ACMA decision on “Q+A” demonstrates need for new independent, external body to hold ABC to its code of conduct
Apr 20, 2022 | AIJAC
The Australia/Israel & Jewish Affairs Council (AIJAC) is very disappointed at the decision by the Australian Communications and Media Authority (ACMA) to dismiss complaints from AIJAC and others about the episode of the ABC TV program “Q+A” which aired on May 27, 2021.
The program featured a 12-minute discussion of the recently concluded conflict between Israel and Hamas, with a five-person panel comprising Palestinian activist Randa Abdel-Fattah, Labor MP Ed Husic, human rights lawyer Jennifer Robinson, who has participated in legal action against Israel, Liberal MP Dave Sharma, a former Australian Ambassador to Israel, and singer Ed Tambo.
To any objective observer, the program was clearly unbalanced, with two anti-Israel activists on the panel as against no pro-Israel activist, and four of the five panellists taking positions critical of Israel. Yet ACMA found that the ABC did not breach its Code of Conduct requirements to provide impartiality, to not disproportionately represent any perspective and to not unduly favour one perspective over another.
AIJAC Executive Dr Colin Rubenstein said, “AIJAC has long been calling for the ABC to have an independent external complaints procedure rather than the current system where the ABC judges itself. We have often noted that the only appeal from such decisions is to ACMA, which is not fit for the purpose.

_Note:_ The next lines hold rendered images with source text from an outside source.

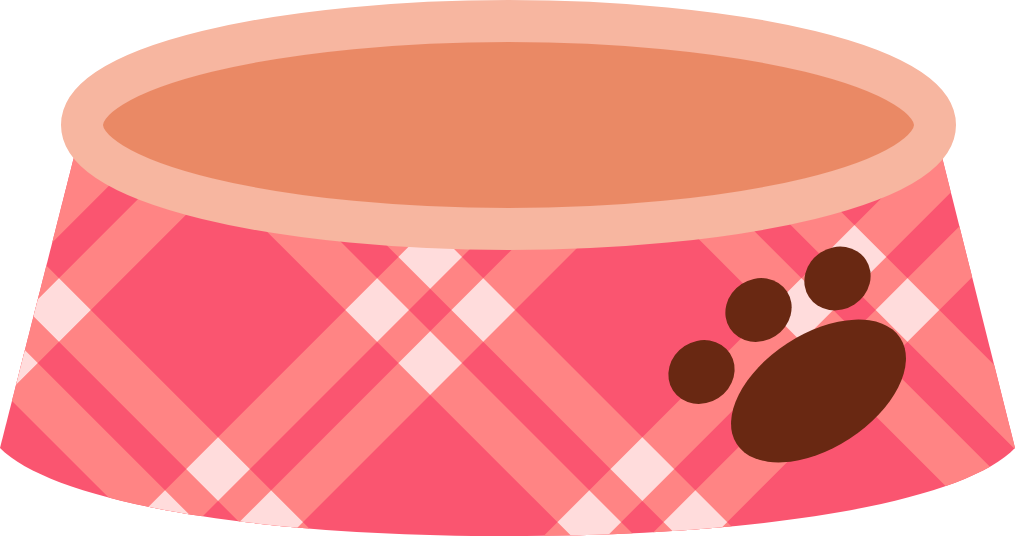
<!DOCTYPE html>
<html lang="en">
<head>
<meta charset="utf-8">
<title>Plaid pet bowl</title>
<style>
:root {
  --background: #ffffff;
  --plaid-base: #fa5570;
  --plaid-stripe: #ff8484;
  --plaid-crossing: #ffdcdc;
  --rim: #f7b6a0;
  --inside: #ea8965;
  --paw: #692812;
}
html, body { margin: 0; overflow: hidden; background: var(--background); }
.bowl { display: block; width: 1015px; height: 537px; }
.plaid-base { fill: var(--plaid-base); }
.stripe { fill: var(--plaid-stripe); }
.crossing { fill: var(--plaid-crossing); }
.rim { fill: var(--inside); stroke: var(--rim); stroke-width: 42; }
.paw { fill: var(--paw); }
</style>
</head>
<body>
<svg class="bowl" viewBox="0 0 1015 537" role="img" aria-label="Pink plaid pet bowl with a brown paw print">
  <defs>
    <clipPath id="body-shape">
      <path d="M75 153L0 448C52 500 240 536 508 536S965 500 1015 448L941 153L508 125Z"/>
    </clipPath>
    <path id="stripes-rising" d="M163.4 -700h45v1400h-45zM238.4 -700h45v1400h-45zM463.4 -700h45v1400h-45zM538.4 -700h45v1400h-45zM763.4 -700h45v1400h-45zM838.4 -700h45v1400h-45z"/>
    <path id="stripes-falling" d="M0 230h1200v45H0zM0 155h1200v45H0zM0 -70h1200v45H0zM0 -145h1200v45H0zM0 -370h1200v45H0zM0 -445h1200v45H0z"/>
    <clipPath id="rising-clip"><use href="#stripes-rising"/></clipPath>
    <ellipse id="toe" rx="34" ry="31"/>
  </defs>

  <g class="body" clip-path="url(#body-shape)">
    <rect class="plaid-base" width="1015" height="537"/>
    <g transform="rotate(45)">
      <use class="stripe" href="#stripes-rising"/>
      <use class="stripe" href="#stripes-falling"/>
      <use class="crossing" href="#stripes-falling" clip-path="url(#rising-clip)"/>
    </g>
  </g>

  <ellipse class="rim" cx="508.5" cy="125" rx="426.5" ry="104"/>

  <g class="paw">
    <use href="#toe" transform="translate(701.5 372) rotate(-33)"/>
    <use href="#toe" transform="translate(758.5 310) rotate(-33)"/>
    <use href="#toe" transform="translate(837.5 278.5) rotate(-33)"/>
    <ellipse rx="97.5" ry="57" transform="translate(818.5 391) rotate(-33)"/>
  </g>
</svg>
</body>
</html>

“ACMA absurdly accepted the ABC’s contention that Dave Sharma represented an ‘Israeli perspective’ on the conflict, despite his presence on the program being to put the Government’s position on a range of issues, not as an advocate for Israel.

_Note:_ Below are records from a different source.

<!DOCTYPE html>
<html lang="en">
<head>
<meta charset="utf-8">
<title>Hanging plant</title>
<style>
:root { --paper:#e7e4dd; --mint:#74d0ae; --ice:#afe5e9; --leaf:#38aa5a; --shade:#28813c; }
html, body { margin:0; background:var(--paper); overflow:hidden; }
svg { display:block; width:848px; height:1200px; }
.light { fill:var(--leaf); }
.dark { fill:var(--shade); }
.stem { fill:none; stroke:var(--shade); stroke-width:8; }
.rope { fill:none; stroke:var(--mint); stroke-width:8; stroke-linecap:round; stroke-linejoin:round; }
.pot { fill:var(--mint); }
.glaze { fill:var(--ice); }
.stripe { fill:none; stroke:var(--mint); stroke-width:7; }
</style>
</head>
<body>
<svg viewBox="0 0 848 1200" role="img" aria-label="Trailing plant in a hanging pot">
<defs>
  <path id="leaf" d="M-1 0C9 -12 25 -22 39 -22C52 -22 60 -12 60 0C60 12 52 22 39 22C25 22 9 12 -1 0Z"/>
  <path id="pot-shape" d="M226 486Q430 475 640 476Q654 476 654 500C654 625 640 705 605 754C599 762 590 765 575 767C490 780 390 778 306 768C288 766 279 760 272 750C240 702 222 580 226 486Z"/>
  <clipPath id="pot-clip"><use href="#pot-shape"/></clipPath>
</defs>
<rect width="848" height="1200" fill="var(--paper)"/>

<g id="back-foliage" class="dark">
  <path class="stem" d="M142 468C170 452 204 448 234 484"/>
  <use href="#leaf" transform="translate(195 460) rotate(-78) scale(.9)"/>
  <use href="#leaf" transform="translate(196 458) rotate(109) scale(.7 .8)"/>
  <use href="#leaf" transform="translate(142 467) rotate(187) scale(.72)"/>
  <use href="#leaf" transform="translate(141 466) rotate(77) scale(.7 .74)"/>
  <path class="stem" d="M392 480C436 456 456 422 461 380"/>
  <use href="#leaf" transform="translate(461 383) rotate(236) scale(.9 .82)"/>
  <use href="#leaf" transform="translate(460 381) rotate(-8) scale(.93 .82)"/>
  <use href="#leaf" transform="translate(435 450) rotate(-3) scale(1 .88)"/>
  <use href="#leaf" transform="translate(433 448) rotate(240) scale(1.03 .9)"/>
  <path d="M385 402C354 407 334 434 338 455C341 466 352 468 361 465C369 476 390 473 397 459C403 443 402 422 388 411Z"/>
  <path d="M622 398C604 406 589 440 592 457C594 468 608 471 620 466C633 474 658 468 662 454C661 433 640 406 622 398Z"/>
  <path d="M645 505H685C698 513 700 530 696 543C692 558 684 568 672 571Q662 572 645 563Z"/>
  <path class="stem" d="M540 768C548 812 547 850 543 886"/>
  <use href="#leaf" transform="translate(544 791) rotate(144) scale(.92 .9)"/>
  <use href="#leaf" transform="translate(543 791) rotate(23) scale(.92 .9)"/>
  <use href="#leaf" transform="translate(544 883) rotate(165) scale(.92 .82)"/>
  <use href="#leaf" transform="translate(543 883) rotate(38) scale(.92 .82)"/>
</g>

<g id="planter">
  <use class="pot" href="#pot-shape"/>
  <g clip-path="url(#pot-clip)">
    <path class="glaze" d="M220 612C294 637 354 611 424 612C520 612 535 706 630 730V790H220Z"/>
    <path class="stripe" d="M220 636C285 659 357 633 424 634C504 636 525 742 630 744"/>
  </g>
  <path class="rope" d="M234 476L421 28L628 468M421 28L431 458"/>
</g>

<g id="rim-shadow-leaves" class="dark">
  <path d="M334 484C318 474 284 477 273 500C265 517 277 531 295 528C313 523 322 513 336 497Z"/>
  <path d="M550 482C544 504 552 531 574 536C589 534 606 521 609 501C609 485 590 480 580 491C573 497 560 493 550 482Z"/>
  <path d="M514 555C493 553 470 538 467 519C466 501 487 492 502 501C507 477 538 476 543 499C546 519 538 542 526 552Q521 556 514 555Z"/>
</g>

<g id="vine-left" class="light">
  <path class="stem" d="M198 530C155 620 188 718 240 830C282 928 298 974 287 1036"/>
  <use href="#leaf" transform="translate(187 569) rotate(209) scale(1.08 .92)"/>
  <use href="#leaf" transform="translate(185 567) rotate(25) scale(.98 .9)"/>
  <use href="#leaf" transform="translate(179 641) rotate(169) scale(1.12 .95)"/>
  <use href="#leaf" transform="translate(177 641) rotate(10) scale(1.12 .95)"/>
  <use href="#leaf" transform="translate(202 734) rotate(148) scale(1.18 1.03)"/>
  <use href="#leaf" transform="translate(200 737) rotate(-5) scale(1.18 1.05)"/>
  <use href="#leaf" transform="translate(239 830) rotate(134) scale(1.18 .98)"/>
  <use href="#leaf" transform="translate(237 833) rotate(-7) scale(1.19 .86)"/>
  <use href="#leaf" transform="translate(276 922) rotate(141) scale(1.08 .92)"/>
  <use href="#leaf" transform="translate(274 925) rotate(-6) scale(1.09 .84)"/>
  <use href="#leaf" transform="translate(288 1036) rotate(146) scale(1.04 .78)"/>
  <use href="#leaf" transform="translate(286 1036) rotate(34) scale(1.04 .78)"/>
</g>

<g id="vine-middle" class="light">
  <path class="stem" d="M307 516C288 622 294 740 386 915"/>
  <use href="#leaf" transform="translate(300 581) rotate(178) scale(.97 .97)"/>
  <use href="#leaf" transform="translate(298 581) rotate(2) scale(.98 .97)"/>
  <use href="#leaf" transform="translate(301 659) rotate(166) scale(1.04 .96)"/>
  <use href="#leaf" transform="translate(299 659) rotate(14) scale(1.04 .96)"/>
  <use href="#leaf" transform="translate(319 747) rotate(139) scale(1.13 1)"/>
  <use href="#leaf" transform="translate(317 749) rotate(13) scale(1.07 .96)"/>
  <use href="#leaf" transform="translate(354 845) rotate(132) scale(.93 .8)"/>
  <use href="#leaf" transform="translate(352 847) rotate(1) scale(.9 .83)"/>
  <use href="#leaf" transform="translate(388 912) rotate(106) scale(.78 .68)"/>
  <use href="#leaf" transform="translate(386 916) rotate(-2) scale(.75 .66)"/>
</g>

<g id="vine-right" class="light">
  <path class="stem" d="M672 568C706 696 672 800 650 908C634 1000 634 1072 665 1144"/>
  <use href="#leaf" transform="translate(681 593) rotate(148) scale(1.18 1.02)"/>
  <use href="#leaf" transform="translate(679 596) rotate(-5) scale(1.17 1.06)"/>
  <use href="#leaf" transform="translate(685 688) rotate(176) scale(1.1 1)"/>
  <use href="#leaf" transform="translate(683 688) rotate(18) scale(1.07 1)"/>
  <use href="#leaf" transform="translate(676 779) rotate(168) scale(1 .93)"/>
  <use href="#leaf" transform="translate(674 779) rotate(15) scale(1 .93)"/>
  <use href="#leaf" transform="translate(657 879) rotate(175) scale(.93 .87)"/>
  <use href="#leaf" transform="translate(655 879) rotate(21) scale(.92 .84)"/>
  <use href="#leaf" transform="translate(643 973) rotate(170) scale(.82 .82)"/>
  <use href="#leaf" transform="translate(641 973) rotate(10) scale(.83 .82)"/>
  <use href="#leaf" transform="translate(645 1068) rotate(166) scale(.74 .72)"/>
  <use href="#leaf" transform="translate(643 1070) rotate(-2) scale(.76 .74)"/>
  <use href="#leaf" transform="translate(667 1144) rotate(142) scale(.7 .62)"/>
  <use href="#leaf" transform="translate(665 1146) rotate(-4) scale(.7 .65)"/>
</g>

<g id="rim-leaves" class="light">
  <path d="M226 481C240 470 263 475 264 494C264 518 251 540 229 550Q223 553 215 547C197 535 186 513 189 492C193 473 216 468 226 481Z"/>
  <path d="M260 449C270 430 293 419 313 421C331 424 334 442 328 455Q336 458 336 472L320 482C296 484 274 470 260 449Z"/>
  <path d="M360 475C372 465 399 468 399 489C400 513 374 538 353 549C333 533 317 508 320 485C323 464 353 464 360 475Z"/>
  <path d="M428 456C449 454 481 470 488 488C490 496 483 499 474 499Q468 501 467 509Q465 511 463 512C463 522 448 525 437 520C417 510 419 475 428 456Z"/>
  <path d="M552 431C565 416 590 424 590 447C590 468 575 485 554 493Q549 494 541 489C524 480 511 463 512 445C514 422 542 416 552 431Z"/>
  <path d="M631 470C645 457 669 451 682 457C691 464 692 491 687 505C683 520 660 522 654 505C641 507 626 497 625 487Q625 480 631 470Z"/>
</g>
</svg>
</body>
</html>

“This determination simply proves that the current system is not satisfactory, and that no-one can have confidence that the ABC will be held to the standards of balance and fairness that the taxpayers who fund it have every right to expect.
“We are also concerned that it took nearly 11 months from the airing of the program to the publication of the ACMA decision, and approximately seven months since our appeal to ACMA – further evidence that ACMA is not up to the job of reviewing complaints to the ABC.
“We note that the ABC is currently undertaking a board-commissioned review of its complaints procedure, and once again call for an independent, external process that can hold the ABC to its Code of Conduct. This is the only way to restore community confidence in the impartiality and objectivity of ABC News and Current Affairs,” Dr Rubenstein concluded.
Dr. Colin Rubenstein